These images were shot yesterday on 4×5 FP4+ film. Based on my rules, I can post analog images up to a week after being shot. The digital images, I post them the same day.
As I stated in yesterday’s post, it was a very warm February day. I carried my Sinar f, a 4×5 view camera, with its 150mm f/5.6 Sironar-N. Back in the day this camera was found more often in the studio than in the field. I made six exposures, however, I mis-loaded one of the holders and I wasn’t able to reinsert the dark slide after taking the shot.
I processed the film using Rodinal diluted 1:50. The grain seemed okay, but I don’t really have anything to compare it against. Given the small degree of “enlargement” (2400 dpi), the grain is hardly noticeable. I scanned the negatives using the Epson V700 and Epson’s software creating jpegs. I used “Professional” mode and left the settings as is. I did not use digital ice to remove dust and scratches. I made all of the adjustments and dusted and spotted in Adobe Lightroom.
I photographed this image from a steep embankment. The creek was running deep and fast from the snow melt. I was drawn to the S-curve and the roar of the water. The rocky creek bed creating white water and white noise.
This was an attempt at creating very narrow depth of field using a reverse of the Scheimpflug Principle. I was only partially successful as the background and the tops of the bulrushes in the foreground were sharper than I wanted. I’m not sure why the upper right corner is smeared, but it does give the photo a “turn of the century” look.
I’ve never shot with a view camera wide open as I used it most often to photograph small product and table top where f/16-f/64 and multiple pops of the flash were more the order of the day. I wanted to isolate the bulrushes in front of the flowing water.
The ice and snow capping the rocks was interesting to me. It was like the last of winter hanging on to an island of rock. I wanted to capture the rapidly melting bright white ice in contrast to the foundation of the rock and the flow of the water.

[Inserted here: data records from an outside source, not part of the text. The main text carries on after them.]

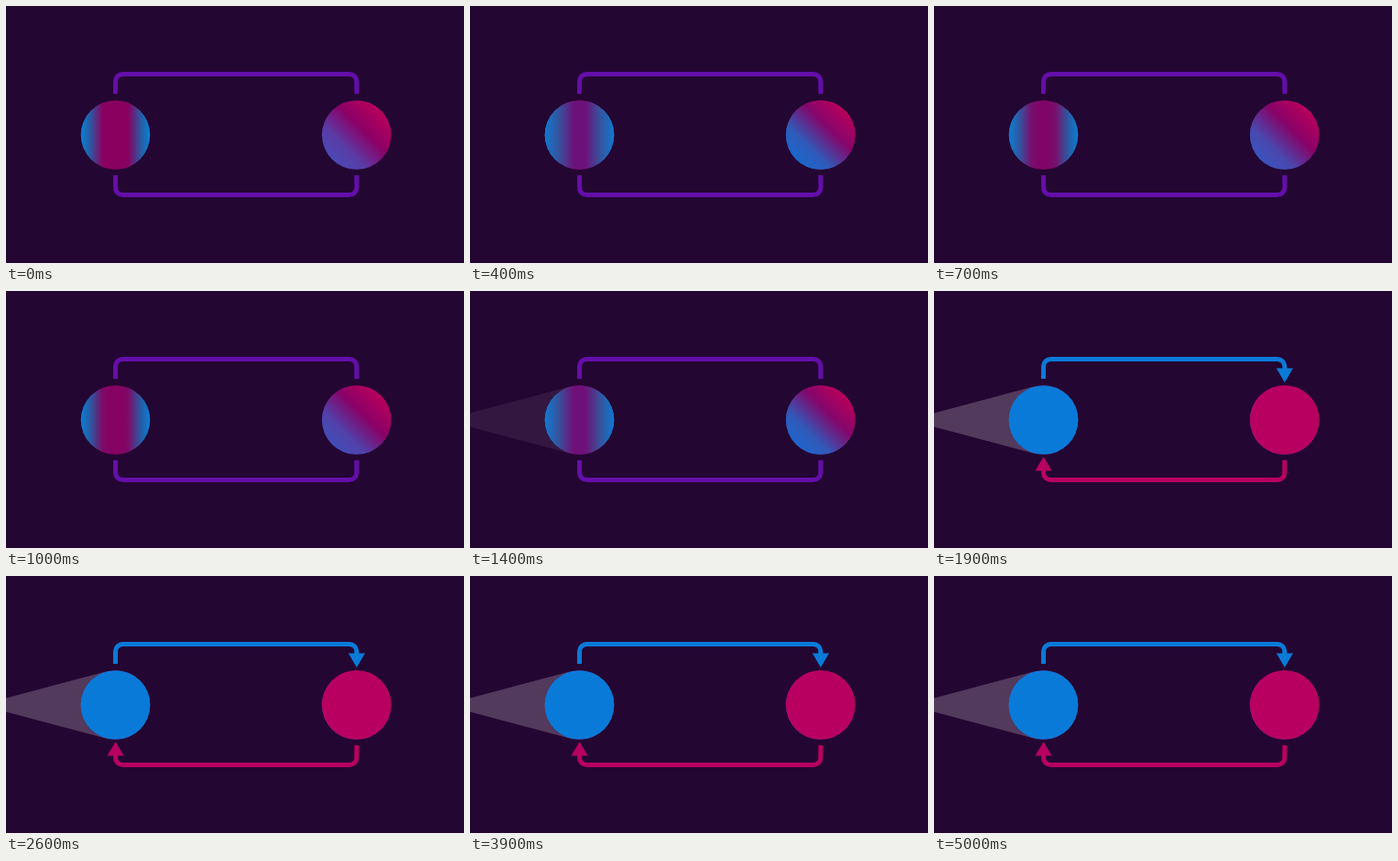
Recreate the animation shown at these times as an HTML page. Size 500x281 px, loop 5600 ms.

```html
<!DOCTYPE html>
<html lang="en">
<head>
<meta charset="utf-8">
<title>Linked pair</title>
<style>
  :root {
    --bg: #240632;
    --blue: #0a7ad8;
    --pink: #b80060;
    --violet: #640eaa;
  }
  html, body {
    margin: 0;
    width: 100%;
    height: 100%;
    overflow: hidden;
    background: var(--bg);
  }
  svg { display: block; width: 100vw; height: 100vh; }

  .line { fill: none; stroke-width: 5; }
  .blue { fill: var(--blue); }
  .pink { fill: var(--pink); }
  .line.blue { fill: none; stroke: var(--blue); }
  .line.pink { fill: none; stroke: var(--pink); }
  .line.violet { stroke: var(--violet); }

  .cool, .beam, .links, .fixed, .arrows, .glow { animation: 5600ms linear infinite; }
  .cool { animation-name: sway; animation-timing-function: cubic-bezier(.37, 0, .63, 1); }
  .beam { animation-name: shine; }
  .links { animation-name: unlink; animation-timing-function: step-end; }
  .fixed { animation-name: settle; animation-timing-function: step-end; }
  .arrows { animation-name: appear; animation-timing-function: step-end; }
  .glow { animation-name: flash; animation-timing-function: step-end; }
  .glow .line { stroke-width: 9; }
  .glow { filter: blur(2px); }

  /* The undecided colours swing back and forth every 880 ms */
  @keyframes sway {
    0%, 15.714%, 31.429%, 100% { opacity: 0; }
    7.857%, 23.571% { opacity: 1; }
  }
  @keyframes shine {
    0%, 23.214% { opacity: 0; }
    28.571%, 100% { opacity: 1; }
  }
  /* 1800 ms: measurement, 1900 ms: settled */
  @keyframes unlink {
    0% { opacity: 1; }
    32.143%, 100% { opacity: 0; }
  }
  @keyframes settle {
    0% { opacity: 0; }
    32.143% { opacity: .6; }
    33.929%, 100% { opacity: 1; }
  }
  @keyframes appear {
    0% { opacity: 0; }
    32.143%, 100% { opacity: 1; }
  }
  @keyframes flash {
    0% { opacity: 0; }
    32.143% { opacity: .6; }
    33.929%, 100% { opacity: 0; }
  }
</style>
</head>
<body>
<svg viewBox="0 0 500 281" preserveAspectRatio="none">
  <defs>
    <linearGradient id="bandWarm">
      <stop offset="0" stop-color="#0a80d6"/>
      <stop offset=".12" stop-color="#2460a8"/>
      <stop offset=".32" stop-color="#89005f"/>
      <stop offset=".68" stop-color="#89005f"/>
      <stop offset=".88" stop-color="#2460a8"/>
      <stop offset="1" stop-color="#0a80d6"/>
    </linearGradient>
    <linearGradient id="bandCool">
      <stop offset="0" stop-color="#1278d2"/>
      <stop offset=".2" stop-color="#35559f"/>
      <stop offset=".42" stop-color="#6d127b"/>
      <stop offset=".58" stop-color="#6d127b"/>
      <stop offset=".8" stop-color="#35559f"/>
      <stop offset="1" stop-color="#1278d2"/>
    </linearGradient>
    <linearGradient id="slantWarm" x1=".15" y1=".85" x2=".85" y2=".15">
      <stop offset="0" stop-color="#4a48b4"/>
      <stop offset=".25" stop-color="#5a3ca6"/>
      <stop offset=".62" stop-color="#8c0066"/>
      <stop offset="1" stop-color="#b8005c"/>
    </linearGradient>
    <linearGradient id="slantCool" x1=".15" y1=".85" x2=".85" y2=".15">
      <stop offset="0" stop-color="#1c68cc"/>
      <stop offset=".25" stop-color="#2e5cba"/>
      <stop offset=".65" stop-color="#84086c"/>
      <stop offset="1" stop-color="#b8005c"/>
    </linearGradient>
    <circle id="left" cx="119.5" cy="141" r="37.8"/>
    <circle id="right" cx="382.7" cy="141" r="37.8"/>
    <path id="over" d="M119.5 96V82.5a8 8 0 0 1 8-8H374.8a8 8 0 0 1 8 8V96"/>
    <path id="under" d="M382.8 185V198.5a8 8 0 0 1-8 8H127.5a8 8 0 0 1-8-8V185"/>
  </defs>

  <rect width="500" height="281" fill="#240632"/>
  <path class="beam" d="M-28 141L109.7 104.3V177.7Z" fill="#fff" fill-opacity=".21"/>

  <g class="links">
    <use href="#over" class="line violet"/>
    <use href="#under" class="line violet"/>
  </g>

  <g class="glow">
    <use href="#over" class="line blue"/>
    <use href="#under" class="line pink"/>
  </g>

  <g class="arrows">
    <use href="#over" class="line blue"/>
    <path class="blue" d="M373.8 84.5H392L382.9 100Z"/>
    <use href="#under" class="line pink"/>
    <path class="pink" d="M110.5 196.5H128.6L119.5 181.3Z"/>
  </g>

  <use href="#left" fill="url(#bandWarm)"/>
  <use href="#right" fill="url(#slantWarm)"/>
  <g class="cool">
    <use href="#left" fill="url(#bandCool)"/>
    <use href="#right" fill="url(#slantCool)"/>
  </g>
  <g class="fixed">
    <use href="#left" class="blue"/>
    <use href="#right" class="pink"/>
  </g>
</svg>
</body>
</html>
```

This last image is of my daughter. She is starting her first job at McDonalds and she was trying on her uniform. I shot her using only the north light from the window. I admit I didn’t do the most thorough job spotting and dusting.